  • Does the association have a reserve fund for maintaining these structures and is it adequately funded? – This is an indication of whether the association has a proper understanding of the importance of maintenance of these structures.
  • Do the association’s records indicate that these structures have been maintained on a timely basis? – This will show whether the proper maintenance has actually been performed as recommended.

Based on the answers to the above questions what are the next steps that should be taken?  Below is a quick and simple checklist of 10 items to consider when inspecting decks, balconies and stairs:

  • Should a construction consultant or licensed contractor be included in the inspection, or is the property manager comfortable with this task?

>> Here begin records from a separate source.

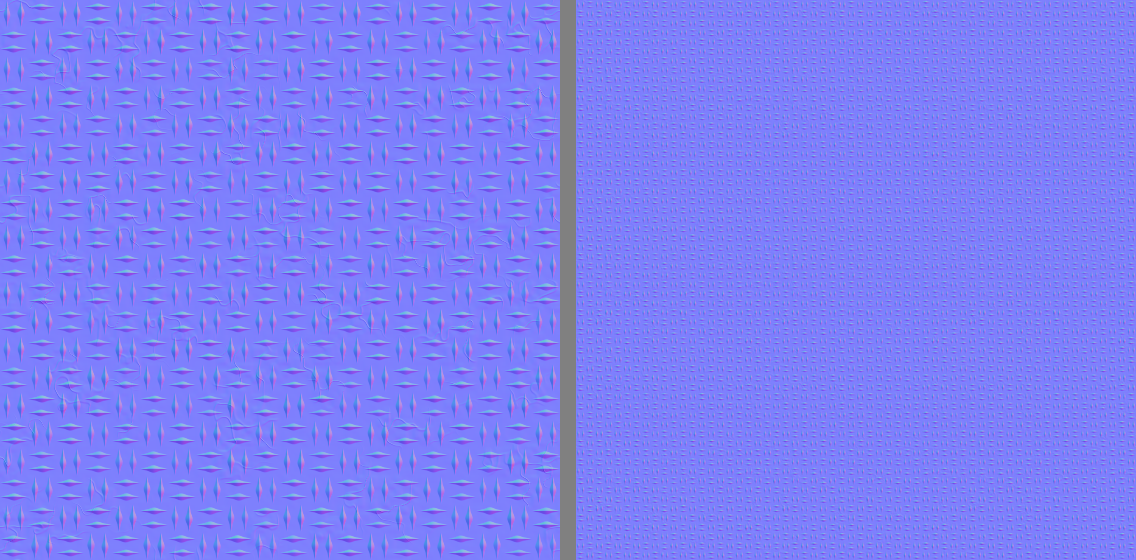
Left: one tile. Right: repeated 3 by 3.
Write a WebGL 2 fragment shader that draws this texture map.

```glsl
#version 300 es
precision highp float;

#define CELLS 20.0
#define BAR_HALF_LENGTH 0.47
#define BAR_HALF_WIDTH 0.122
#define BAR_SPACING 0.5
#define BAR_SLOPE 0.47
#define RIDGE_SHIFT 0.13
#define EDGE_ROUND 0.012
#define VARIATION 0.3
#define GRAIN_HEIGHT 0.007
#define SCRATCH_HEIGHT 0.008
#define SCRATCH_WIDTH 0.035
#define FLAT_TINT vec3(0.493, 0.5, 0.992)

uniform vec2 u_resolution;
out vec4 outColor;

// Integer hash, two values in 0..1
vec2 hash2(vec2 p, uint seed) {
    uvec2 v = uvec2(p) * 1664525u + 1013904223u + seed * 747796405u;
    v.x += v.y * 1664525u;
    v.y += v.x * 1664525u;
    v ^= v >> 16u;
    v.x += v.y * 1664525u;
    v.y += v.x * 1664525u;
    v ^= v >> 16u;
    return vec2(v & 65535u) / 65535.0;
}

// Value noise over the unit square, wrapping after a whole number of cells
float wrappedNoise(vec2 uv, float period, uint seed) {
    vec2 p = uv * period;
    vec2 i = floor(p);
    vec2 f = p - i;
    f = f * f * f * (f * (f * 6.0 - 15.0) + 10.0);
    vec2 lo = mod(i, period);
    vec2 hi = mod(i + 1.0, period);
    float bottom = mix(hash2(lo, seed).x, hash2(vec2(hi.x, lo.y), seed).x, f.x);
    float top = mix(hash2(vec2(lo.x, hi.y), seed).x, hash2(hi, seed).x, f.x);
    return mix(bottom, top, f.y);
}

// Raised spindle pair, turned by a quarter in every other cell
float barHeight(vec2 grid) {
    vec2 cell = mod(floor(grid), CELLS);
    vec2 p = fract(grid) - 0.5;
    bool upright = mod(cell.x + cell.y, 2.0) > 0.5;
    if (upright) p = p.yx;
    float side = p.y < 0.0 ? -1.0 : 1.0;
    vec2 shape = hash2(cell, side < 0.0 ? 1u : 2u) - 0.5;
    vec2 wobble = hash2(cell, side < 0.0 ? 3u : 4u) - 0.5;

    float along = p.x / BAR_HALF_LENGTH;
    float t = abs(along);
    float bulge = 1.0 - smoothstep(0.0, 0.55, abs(along - 0.2 * wobble.x));
    float width = BAR_HALF_WIDTH * (1.0 + 0.5 * VARIATION * shape.x);
    width *= 0.6 * (1.0 - t * t) + 0.4 * bulge;

    float ridge = RIDGE_SHIFT + VARIATION * 0.4 * wobble.y;
    float across = p.y - side * BAR_SPACING * 0.5 - ridge * width;
    float fall = across > 0.0 ? across / (1.0 - ridge) : -across / (1.0 + ridge);
    float rise = width - fall;

    // Rounded foot where the bar meets the plate
    float foot = clamp(rise + EDGE_ROUND, 0.0, 2.0 * EDGE_ROUND);
    float rounded = foot * foot / (4.0 * EDGE_ROUND) + max(rise - EDGE_ROUND, 0.0);
    return rounded * BAR_SLOPE * (1.0 + VARIATION * shape.y);
}

// Fine grain and patches of thin curved scratches
float wearHeight(vec2 uv) {
    float grain = wrappedNoise(uv, 90.0, 11u) + 0.6 * wrappedNoise(uv, 37.0, 12u);
    vec2 warp = vec2(wrappedNoise(uv, 45.0, 13u), wrappedNoise(uv, 45.0, 14u)) - 0.5;
    float field = wrappedNoise(uv + warp * 0.03, 27.0, 15u);
    float offset = (field - 0.5) / SCRATCH_WIDTH;
    float patches = smoothstep(0.45, 0.8, wrappedNoise(uv, 17.0, 16u));
    return GRAIN_HEIGHT * grain * (0.4 + patches)
         + SCRATCH_HEIGHT * patches * exp(-offset * offset);
}

float plateHeight(vec2 grid) {
    return barHeight(grid) + wearHeight(grid / CELLS);
}

void main() {
    vec2 grid = gl_FragCoord.xy / u_resolution * CELLS;

    // Slope averaged over about one pixel
    float reach = max(0.012, 0.5 * CELLS / min(u_resolution.x, u_resolution.y));
    vec2 dx = vec2(reach, 0.0);
    vec2 dy = dx.yx;
    vec2 slope = vec2(plateHeight(grid + dx) - plateHeight(grid - dx),
                      plateHeight(grid + dy) - plateHeight(grid - dy)) / (2.0 * reach);

    // Normal packed as colour, with blue deepened on steep faces
    vec2 tilt = -slope * inversesqrt(1.0 + dot(slope, slope));
    vec3 color = FLAT_TINT + 0.5 * vec3(tilt, -dot(tilt, tilt));
    outColor = vec4(clamp(color, 0.0, 1.0), 1.0);
}
```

The answer to this question may depend on the construction knowledge of the property manager and their willingness to take on that liability, responsibility, and the age and general condition of the structures.
  • Are the railings well attached and sturdy or are they weak and showing signs of deterioration at the deck connections?
  • Are the railings adequately safe for small children, pets and adults alike? Do they meet the current code requirements for rail height and baluster spacing?
  • Does the deck surface seem rigid and solid or is it soft and spongy in areas?
  • If the decks or stairs have a waterproof coating is it in good condition or has it deteriorated – does it show signs of splitting, peeling, cracking or chipping? Are there cracks in the surface or is there any other deterioration that could be allowing water into the structure below? Is it keeping the water out of the structure below?
  • If the deck is not a solid waterproofed structure and is open for water to pass through it, is the decking material in good condition, showing no signs of sagging, dry-rot, termites, etc.
  • Are the waterproofing connections around the perimeter of the deck in good and watertight condition? This would include the deck–to-wall transition, the thresholds at any door openings, and any post–to-deck connections.
  • How is the structure supported – is it an integral part of the building or is it self-supported? Is the structural support being kept dry or is it exposed to the elements? If self-supported, how does the structure under the deck look?  Are there any signs of deterioration or termite damage at either the support-to-deck attachments or at the foundation-to-support attachments?
  • Are the structural supports buried in the soil? The vertical support rising up from the concrete foundation should not be in contact with the surrounding soil.
  • Are the foundations solid or have they been undermined by erosion or pests?

In general it is recommended that decks, balconies and stairs be thoroughly inspected at least annually, property maintenance be performed as needed, and the inspection and maintenance expenses should be part of the association’s annual budget.  Needless to say, those costs are minimal compared to the expense and potential liability involved in structural failure of these components.

Properly maintained, your decks, balconies and stairs will be safe and sound for everyone to use and enjoy for years to come.

Dennis Brooks can be reached at DennisBrooks@dbuild.com

Is-That-Balcony.pdf